- How much of a ranking boost will I get? – Right now, it’s a weak signal among over 200 other signals that Google uses. So it’s not going to make you jump to the first page when you languishing on page 8. It can help in a tiebreaker situation, where your website is tied with another website that does not have HTTPS. But the signal is going to strengthen over time. And when that happens (which will likely be without warning), your website will unexpectedly start rising. Isn’t that a cool feeling?
In other words you should get HTTPS because it will future-proof your website.
- How Much Does an SSL Certificate Cost? – The cost varies widely based on the what kind and where you buy it from. Since GoDaddy’s the biggest domain registrar, we checked them and found that a standard SSL costs $49.99/year. That’s pretty steep. But a quick Google search found some coupon codes to knock 30% off that price. Namecheap has a coupon for Comodo SSL for $4.99/year, which is really good as well.

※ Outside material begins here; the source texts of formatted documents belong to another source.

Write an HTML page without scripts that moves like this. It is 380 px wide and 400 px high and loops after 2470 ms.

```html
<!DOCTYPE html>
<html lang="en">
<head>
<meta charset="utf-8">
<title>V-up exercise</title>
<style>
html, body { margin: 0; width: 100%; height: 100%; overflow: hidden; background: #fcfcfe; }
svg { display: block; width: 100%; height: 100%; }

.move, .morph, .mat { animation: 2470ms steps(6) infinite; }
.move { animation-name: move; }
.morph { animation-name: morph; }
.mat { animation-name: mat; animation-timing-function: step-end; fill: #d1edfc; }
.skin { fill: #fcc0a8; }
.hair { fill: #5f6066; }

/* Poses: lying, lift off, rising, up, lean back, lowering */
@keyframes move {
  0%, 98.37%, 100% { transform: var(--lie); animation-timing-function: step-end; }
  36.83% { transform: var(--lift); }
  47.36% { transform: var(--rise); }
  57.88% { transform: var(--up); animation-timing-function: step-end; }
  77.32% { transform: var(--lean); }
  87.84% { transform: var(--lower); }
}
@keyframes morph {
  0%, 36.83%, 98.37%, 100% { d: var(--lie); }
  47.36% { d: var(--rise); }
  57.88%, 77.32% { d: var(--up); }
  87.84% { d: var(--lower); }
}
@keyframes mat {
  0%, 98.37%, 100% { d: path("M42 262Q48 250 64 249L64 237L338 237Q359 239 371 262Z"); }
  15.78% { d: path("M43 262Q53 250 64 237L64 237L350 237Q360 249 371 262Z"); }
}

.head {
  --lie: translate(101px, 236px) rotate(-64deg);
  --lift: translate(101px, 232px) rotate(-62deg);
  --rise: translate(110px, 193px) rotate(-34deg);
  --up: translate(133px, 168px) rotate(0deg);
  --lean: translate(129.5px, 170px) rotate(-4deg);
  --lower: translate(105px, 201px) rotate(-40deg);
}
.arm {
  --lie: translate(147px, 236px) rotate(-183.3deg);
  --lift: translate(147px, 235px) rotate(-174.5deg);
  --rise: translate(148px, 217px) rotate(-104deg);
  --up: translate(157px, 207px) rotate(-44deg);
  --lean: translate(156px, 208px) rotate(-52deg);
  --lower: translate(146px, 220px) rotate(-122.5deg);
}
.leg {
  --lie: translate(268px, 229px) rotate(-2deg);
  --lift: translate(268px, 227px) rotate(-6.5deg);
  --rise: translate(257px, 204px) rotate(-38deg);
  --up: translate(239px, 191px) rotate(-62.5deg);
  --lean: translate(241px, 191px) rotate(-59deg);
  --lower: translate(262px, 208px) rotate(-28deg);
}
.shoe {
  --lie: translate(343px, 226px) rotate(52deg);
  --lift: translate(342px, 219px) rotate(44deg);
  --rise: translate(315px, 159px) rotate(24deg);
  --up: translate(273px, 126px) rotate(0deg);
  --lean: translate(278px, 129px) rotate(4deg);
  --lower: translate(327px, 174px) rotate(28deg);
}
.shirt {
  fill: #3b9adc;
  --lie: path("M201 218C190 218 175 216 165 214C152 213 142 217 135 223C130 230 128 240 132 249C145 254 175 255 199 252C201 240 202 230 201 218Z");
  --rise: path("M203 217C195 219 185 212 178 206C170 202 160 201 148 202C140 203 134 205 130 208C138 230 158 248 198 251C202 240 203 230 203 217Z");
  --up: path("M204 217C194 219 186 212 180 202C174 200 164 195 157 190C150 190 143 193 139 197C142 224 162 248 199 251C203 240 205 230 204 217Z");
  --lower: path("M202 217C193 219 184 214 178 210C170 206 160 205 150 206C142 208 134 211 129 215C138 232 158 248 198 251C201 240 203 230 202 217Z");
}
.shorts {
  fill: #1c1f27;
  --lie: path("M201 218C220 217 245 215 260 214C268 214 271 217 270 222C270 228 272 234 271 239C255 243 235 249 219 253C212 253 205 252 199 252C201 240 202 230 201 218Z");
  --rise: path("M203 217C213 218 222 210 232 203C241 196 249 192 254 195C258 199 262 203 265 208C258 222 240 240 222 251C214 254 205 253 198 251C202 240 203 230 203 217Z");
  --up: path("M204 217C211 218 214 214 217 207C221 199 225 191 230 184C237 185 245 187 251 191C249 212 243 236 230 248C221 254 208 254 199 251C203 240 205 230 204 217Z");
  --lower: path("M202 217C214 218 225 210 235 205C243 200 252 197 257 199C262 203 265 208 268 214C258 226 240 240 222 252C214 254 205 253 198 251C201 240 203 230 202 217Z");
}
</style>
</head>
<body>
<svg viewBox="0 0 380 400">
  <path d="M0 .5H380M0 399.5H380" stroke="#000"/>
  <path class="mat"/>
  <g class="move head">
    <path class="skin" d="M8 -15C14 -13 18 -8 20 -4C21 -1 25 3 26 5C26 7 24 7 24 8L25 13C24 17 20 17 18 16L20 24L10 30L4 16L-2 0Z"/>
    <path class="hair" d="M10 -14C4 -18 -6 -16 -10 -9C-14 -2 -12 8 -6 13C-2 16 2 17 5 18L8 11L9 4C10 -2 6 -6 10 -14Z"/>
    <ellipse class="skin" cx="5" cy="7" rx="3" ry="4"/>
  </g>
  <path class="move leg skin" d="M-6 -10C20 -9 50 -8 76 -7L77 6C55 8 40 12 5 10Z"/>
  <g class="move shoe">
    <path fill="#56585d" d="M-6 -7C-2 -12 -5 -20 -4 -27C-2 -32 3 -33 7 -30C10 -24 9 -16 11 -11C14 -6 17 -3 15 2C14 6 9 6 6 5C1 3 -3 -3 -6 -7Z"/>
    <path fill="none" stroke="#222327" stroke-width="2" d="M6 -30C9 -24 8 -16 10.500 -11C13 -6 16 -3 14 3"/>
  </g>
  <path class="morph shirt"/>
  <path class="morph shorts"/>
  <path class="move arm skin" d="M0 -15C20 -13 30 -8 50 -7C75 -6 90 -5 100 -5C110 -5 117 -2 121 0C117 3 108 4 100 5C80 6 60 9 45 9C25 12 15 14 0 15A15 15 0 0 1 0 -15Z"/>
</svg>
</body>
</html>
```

- Are There Free SSL Certificates? Yes, but buyer beware. The OpenSSL “Heartbleed Bug” became such a problem mostly because the free, open-source software wasn’t maintained. StartSSL has a great reputation. But you’ll also need to know what type of server your website is hosted on: (i.e. Apache). Also if your website is hosted on a shared web server, then most web hosts have strict policies about adding SSL encryption to their servers. They are likely just trying to make sure you buy their products, but make sure your web allows 3rd party SSL certificates before trying to install one.